In the data below, find every line that has the string "column", and copy it.

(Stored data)
• • •

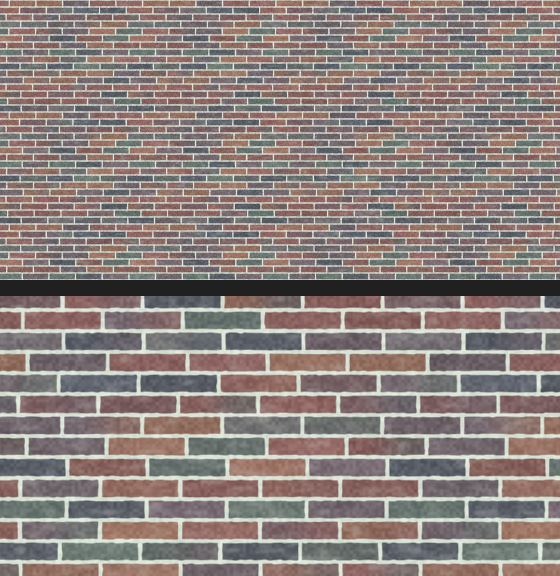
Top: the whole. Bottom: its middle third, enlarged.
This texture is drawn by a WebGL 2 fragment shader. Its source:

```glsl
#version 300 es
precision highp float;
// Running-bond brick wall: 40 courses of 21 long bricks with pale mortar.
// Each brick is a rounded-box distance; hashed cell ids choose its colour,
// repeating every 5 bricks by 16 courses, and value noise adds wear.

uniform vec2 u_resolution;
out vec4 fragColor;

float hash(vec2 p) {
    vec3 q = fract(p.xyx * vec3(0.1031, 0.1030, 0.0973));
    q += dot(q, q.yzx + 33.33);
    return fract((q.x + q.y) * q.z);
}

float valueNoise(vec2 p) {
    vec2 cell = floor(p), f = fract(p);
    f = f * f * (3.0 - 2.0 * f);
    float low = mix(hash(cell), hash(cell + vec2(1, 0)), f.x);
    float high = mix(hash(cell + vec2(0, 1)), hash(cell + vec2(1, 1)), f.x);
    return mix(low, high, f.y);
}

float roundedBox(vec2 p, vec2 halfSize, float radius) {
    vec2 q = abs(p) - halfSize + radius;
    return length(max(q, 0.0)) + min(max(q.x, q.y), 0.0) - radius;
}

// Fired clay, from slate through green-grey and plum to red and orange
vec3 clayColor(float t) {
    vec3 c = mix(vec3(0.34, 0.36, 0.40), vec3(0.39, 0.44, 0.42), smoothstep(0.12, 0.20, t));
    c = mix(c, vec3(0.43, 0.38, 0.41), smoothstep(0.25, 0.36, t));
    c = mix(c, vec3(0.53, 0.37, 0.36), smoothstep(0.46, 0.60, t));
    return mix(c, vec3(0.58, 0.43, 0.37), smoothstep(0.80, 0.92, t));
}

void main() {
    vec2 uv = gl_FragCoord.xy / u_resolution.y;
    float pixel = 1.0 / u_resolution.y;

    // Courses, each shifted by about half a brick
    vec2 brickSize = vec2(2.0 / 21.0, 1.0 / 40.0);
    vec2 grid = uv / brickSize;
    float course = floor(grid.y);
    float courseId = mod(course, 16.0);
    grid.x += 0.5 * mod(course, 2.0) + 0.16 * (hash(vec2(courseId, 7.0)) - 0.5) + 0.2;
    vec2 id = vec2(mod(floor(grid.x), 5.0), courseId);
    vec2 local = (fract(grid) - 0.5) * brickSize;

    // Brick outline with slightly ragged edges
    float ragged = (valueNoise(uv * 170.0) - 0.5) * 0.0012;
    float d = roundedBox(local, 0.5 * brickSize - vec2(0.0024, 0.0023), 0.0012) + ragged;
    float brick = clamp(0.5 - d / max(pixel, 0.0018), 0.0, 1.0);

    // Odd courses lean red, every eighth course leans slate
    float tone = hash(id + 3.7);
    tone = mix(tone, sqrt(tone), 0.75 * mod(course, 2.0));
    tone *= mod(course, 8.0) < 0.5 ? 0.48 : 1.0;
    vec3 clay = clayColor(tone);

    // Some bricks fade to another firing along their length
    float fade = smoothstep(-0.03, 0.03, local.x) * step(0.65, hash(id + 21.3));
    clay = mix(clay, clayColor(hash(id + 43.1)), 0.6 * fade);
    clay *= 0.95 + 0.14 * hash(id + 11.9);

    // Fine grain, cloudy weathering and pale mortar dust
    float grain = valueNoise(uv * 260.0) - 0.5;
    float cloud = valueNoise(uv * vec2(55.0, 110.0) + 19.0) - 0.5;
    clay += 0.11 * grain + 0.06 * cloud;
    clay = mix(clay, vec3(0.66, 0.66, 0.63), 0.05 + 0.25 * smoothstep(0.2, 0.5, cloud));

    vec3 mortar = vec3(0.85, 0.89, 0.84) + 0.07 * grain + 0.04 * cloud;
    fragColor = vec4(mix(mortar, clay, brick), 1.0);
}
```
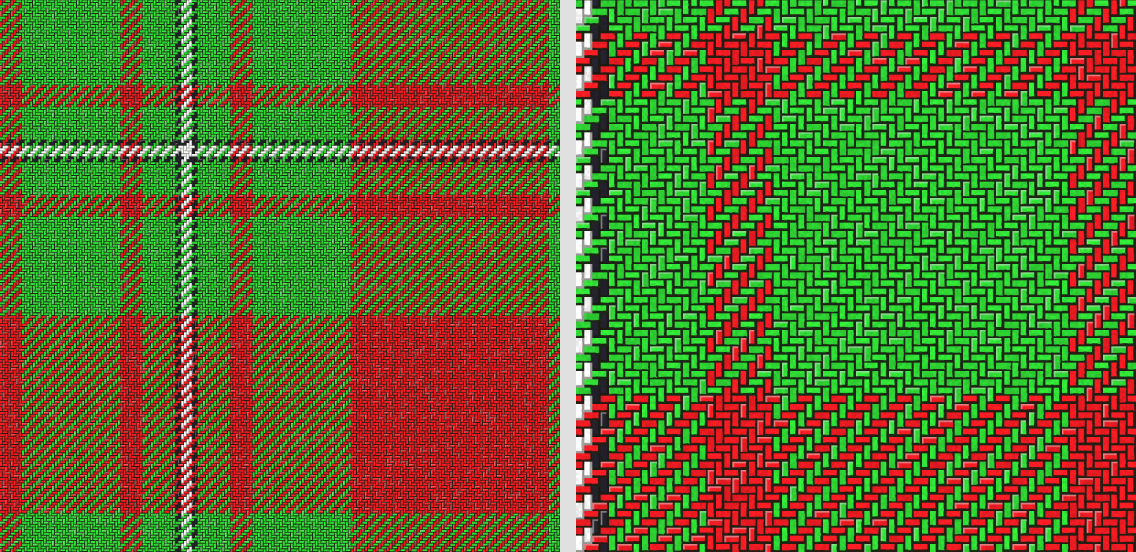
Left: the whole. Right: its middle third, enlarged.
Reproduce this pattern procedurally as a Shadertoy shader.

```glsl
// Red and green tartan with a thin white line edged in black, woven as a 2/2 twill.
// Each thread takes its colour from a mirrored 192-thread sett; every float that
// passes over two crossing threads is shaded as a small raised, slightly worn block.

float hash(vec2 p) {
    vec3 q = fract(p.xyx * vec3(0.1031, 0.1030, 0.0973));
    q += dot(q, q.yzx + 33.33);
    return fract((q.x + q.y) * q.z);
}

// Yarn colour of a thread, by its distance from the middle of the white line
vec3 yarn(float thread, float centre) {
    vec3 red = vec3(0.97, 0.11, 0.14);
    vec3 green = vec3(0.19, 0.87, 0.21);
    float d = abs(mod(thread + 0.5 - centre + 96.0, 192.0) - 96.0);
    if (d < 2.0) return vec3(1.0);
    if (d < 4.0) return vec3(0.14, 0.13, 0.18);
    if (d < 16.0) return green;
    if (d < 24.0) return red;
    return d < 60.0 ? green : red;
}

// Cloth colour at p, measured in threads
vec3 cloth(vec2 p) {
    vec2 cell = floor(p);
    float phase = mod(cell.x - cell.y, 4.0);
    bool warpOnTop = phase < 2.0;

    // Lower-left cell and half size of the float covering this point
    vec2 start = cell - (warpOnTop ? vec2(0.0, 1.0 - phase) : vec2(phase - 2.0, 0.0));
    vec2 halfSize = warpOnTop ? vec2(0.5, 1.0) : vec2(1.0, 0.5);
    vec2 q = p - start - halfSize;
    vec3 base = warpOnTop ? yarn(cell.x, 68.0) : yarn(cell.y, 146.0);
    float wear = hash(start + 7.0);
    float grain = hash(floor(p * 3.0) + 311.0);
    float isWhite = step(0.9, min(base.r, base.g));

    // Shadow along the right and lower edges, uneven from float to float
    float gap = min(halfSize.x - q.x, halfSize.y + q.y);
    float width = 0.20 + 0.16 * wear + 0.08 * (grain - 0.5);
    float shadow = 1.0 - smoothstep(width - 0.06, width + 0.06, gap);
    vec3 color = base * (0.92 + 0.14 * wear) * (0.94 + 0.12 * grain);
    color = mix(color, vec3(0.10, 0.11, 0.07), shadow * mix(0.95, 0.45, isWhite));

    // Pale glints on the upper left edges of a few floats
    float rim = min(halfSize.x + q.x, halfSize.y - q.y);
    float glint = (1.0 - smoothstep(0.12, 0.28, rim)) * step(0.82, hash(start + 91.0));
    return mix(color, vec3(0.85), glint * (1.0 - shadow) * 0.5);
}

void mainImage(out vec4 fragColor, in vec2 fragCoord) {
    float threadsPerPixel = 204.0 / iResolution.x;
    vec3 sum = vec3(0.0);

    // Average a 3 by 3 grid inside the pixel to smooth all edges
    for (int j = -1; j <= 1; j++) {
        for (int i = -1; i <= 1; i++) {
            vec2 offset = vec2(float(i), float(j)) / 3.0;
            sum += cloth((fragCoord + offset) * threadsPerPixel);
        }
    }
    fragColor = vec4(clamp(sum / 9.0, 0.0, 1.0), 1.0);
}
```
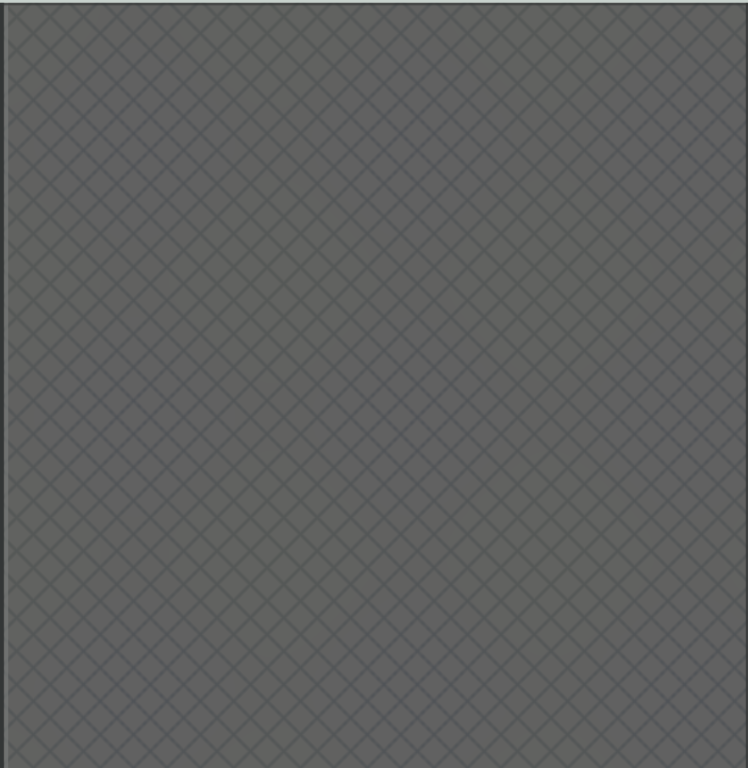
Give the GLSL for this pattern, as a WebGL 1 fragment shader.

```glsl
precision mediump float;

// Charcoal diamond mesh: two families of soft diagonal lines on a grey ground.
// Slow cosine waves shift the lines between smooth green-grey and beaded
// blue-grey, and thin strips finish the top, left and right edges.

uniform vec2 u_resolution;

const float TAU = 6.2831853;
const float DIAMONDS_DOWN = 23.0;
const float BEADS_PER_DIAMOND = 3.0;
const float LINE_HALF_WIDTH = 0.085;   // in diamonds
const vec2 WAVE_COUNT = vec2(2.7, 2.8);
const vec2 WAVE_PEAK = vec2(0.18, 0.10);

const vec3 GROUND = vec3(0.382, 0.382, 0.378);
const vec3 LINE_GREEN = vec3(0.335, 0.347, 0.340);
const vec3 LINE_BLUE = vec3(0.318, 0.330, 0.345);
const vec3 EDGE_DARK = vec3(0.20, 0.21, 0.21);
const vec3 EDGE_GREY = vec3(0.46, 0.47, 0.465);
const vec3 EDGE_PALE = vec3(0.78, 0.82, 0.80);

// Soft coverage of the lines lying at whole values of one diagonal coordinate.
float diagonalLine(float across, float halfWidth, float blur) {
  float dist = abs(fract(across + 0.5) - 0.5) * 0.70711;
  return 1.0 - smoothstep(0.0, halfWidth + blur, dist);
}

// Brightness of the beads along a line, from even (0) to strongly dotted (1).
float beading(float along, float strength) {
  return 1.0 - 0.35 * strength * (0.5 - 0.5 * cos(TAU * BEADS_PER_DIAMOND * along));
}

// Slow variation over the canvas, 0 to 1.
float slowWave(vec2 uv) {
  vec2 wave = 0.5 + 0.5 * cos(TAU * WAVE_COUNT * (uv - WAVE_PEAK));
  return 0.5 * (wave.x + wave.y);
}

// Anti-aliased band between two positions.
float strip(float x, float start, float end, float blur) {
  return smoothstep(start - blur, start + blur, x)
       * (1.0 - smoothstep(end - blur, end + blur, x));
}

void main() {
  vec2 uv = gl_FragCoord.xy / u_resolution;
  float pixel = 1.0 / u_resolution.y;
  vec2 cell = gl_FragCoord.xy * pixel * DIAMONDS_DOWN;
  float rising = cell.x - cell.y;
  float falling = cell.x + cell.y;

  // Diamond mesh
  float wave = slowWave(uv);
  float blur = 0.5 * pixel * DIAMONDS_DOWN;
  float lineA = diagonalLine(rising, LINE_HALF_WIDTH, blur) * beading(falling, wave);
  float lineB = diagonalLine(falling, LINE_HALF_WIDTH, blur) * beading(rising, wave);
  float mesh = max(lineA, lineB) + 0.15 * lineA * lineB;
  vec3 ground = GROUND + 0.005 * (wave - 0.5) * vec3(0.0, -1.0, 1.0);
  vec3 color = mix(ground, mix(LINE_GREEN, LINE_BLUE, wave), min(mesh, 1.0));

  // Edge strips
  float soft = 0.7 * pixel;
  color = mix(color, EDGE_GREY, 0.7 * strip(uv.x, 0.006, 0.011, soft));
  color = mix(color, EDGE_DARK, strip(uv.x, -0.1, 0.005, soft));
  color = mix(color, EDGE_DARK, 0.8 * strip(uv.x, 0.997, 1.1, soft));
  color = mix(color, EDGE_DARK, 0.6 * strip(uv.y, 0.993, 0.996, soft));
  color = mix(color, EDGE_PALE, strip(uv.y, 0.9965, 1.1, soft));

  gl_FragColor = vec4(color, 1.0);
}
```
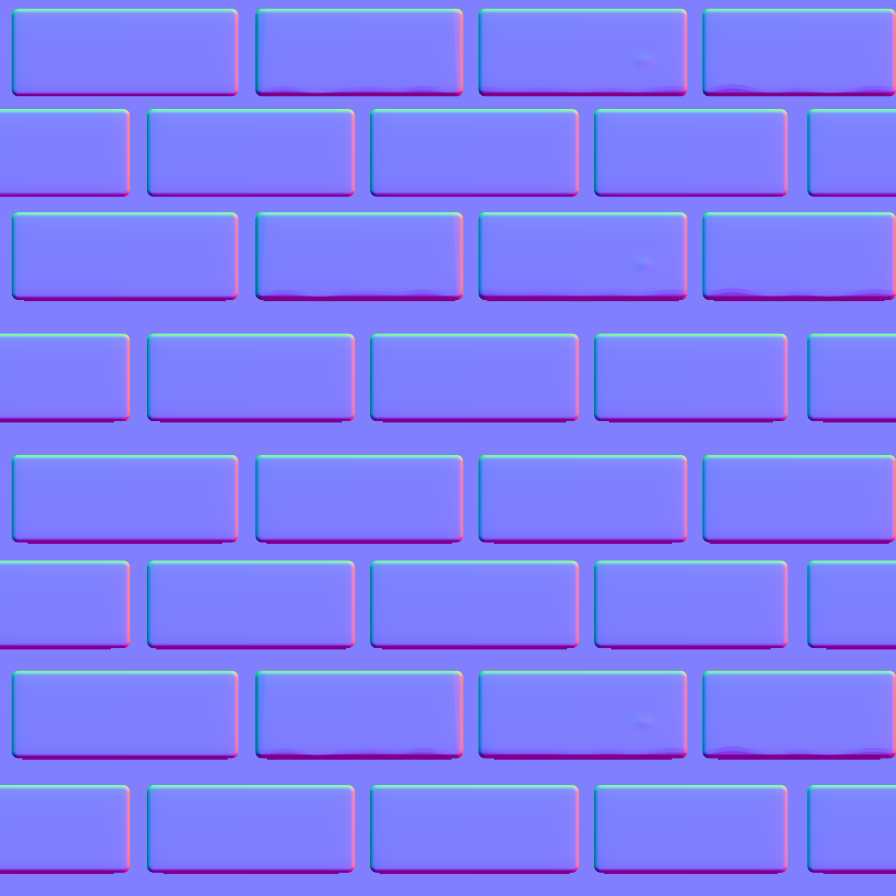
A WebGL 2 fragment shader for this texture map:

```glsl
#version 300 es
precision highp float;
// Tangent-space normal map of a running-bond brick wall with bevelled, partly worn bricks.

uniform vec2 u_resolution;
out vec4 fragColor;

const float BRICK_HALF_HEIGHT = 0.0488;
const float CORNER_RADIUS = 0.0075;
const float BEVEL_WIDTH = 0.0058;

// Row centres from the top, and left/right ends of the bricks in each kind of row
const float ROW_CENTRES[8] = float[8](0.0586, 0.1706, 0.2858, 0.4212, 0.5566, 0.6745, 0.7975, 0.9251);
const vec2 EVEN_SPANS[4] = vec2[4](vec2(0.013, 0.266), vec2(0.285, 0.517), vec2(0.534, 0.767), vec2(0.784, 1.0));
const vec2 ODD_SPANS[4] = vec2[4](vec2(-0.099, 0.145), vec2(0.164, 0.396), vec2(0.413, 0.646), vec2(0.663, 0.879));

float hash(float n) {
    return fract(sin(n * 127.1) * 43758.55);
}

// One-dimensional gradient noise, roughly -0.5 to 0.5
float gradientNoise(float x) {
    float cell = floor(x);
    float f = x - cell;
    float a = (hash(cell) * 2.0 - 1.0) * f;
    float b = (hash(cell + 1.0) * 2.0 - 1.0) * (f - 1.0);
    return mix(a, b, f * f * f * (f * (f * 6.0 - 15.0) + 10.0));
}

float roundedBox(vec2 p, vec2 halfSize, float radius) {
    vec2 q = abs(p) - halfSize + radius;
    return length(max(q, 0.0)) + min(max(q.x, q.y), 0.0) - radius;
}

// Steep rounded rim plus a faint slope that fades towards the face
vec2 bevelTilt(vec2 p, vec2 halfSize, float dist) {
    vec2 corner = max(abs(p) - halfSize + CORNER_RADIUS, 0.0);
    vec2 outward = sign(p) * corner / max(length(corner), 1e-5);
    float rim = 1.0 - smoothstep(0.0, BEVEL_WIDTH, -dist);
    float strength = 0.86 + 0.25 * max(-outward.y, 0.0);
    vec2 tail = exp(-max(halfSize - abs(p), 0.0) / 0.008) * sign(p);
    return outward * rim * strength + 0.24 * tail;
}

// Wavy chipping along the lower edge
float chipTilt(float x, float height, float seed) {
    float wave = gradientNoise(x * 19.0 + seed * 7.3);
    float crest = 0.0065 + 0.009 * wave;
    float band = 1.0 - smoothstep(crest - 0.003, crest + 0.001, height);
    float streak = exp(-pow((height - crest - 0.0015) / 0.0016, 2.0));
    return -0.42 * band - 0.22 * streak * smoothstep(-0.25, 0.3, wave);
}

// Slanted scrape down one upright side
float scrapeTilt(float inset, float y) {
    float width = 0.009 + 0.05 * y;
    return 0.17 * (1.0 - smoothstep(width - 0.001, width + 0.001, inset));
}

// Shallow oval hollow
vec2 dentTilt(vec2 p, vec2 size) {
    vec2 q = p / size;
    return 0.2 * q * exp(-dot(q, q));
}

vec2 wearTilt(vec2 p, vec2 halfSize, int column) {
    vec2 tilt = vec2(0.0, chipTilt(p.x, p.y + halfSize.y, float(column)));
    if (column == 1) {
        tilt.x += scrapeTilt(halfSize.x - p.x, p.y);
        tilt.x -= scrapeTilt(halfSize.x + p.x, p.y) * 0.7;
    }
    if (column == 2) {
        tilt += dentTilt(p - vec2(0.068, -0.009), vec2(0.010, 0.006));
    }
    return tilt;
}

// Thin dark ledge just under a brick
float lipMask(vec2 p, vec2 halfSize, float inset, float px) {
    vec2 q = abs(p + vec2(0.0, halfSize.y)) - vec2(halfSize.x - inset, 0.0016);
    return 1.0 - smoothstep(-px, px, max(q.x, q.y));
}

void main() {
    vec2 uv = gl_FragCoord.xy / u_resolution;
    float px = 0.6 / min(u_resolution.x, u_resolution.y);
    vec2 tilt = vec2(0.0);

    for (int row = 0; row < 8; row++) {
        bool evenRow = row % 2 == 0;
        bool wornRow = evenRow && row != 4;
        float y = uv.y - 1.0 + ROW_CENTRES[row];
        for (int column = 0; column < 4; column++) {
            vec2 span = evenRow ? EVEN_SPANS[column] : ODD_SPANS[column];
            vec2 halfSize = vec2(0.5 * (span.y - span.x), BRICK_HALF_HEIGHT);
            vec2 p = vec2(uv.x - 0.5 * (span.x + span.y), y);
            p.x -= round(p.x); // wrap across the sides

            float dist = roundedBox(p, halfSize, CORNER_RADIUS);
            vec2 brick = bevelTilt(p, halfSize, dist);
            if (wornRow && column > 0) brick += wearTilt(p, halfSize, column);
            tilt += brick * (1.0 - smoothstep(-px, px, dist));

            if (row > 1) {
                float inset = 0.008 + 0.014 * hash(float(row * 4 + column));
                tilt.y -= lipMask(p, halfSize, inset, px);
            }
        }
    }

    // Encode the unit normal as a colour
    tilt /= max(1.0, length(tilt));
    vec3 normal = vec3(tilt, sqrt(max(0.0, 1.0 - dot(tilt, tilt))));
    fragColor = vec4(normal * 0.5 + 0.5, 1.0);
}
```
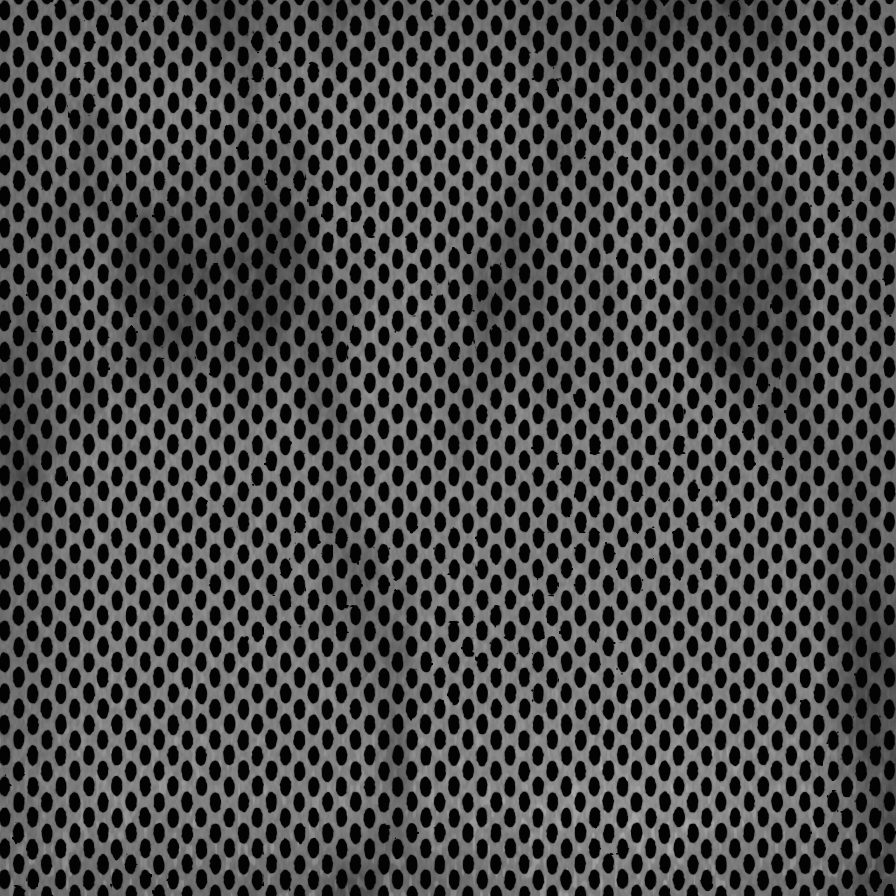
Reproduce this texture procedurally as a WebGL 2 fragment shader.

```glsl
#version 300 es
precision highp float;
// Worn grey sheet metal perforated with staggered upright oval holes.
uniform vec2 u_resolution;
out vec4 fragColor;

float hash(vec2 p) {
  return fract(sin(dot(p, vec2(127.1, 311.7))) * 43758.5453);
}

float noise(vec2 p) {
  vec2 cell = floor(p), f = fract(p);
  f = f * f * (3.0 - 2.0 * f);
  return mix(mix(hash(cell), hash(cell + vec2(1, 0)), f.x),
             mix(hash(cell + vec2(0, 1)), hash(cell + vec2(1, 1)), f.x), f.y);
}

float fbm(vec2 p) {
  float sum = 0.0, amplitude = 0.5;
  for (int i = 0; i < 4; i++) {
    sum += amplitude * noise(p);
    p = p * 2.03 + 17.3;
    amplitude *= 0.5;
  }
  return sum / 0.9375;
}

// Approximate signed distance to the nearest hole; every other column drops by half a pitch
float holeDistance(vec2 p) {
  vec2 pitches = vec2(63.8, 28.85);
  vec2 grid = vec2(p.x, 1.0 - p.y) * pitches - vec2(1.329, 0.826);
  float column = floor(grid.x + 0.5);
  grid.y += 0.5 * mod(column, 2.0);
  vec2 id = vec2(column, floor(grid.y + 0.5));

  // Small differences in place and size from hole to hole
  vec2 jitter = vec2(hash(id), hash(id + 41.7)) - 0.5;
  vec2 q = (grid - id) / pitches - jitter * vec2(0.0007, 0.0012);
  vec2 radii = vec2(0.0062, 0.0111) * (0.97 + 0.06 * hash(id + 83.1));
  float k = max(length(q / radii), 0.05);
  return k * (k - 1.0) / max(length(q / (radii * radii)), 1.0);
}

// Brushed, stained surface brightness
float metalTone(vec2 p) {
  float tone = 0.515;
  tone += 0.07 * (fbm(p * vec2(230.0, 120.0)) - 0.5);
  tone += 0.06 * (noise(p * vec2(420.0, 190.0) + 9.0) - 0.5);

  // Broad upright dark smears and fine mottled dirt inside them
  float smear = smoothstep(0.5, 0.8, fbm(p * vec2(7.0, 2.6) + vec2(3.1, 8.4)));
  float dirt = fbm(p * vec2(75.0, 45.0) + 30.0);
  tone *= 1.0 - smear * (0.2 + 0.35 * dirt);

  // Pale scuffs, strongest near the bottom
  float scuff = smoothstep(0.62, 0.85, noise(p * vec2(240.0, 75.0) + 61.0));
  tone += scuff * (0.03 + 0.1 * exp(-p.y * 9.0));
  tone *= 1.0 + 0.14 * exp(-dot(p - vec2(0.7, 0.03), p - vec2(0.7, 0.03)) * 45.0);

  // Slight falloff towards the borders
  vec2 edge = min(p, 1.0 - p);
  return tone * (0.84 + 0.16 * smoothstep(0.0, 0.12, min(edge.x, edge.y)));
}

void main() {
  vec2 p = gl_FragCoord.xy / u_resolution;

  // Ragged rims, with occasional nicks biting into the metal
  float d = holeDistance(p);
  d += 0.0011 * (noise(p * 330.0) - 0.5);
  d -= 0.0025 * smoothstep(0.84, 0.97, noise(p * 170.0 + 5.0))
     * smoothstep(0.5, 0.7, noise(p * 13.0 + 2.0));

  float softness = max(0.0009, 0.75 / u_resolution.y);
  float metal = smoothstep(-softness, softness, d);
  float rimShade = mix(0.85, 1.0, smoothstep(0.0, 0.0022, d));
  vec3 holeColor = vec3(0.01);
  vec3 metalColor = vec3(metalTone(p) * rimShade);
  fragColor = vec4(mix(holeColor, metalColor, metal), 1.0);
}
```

• • •

▸ FINAL ANSWER:
vec2 wearTilt(vec2 p, vec2 halfSize, int column) {
    vec2 tilt = vec2(0.0, chipTilt(p.x, p.y + halfSize.y, float(column)));
    if (column == 1) {
    if (column == 2) {
        for (int column = 0; column < 4; column++) {
            vec2 span = evenRow ? EVEN_SPANS[column] : ODD_SPANS[column];
            if (wornRow && column > 0) brick += wearTilt(p, halfSize, column);
                float inset = 0.008 + 0.014 * hash(float(row * 4 + column));
// Approximate signed distance to the nearest hole; every other column drops by half a pitch
  float column = floor(grid.x + 0.5);
  grid.y += 0.5 * mod(column, 2.0);
  vec2 id = vec2(column, floor(grid.y + 0.5));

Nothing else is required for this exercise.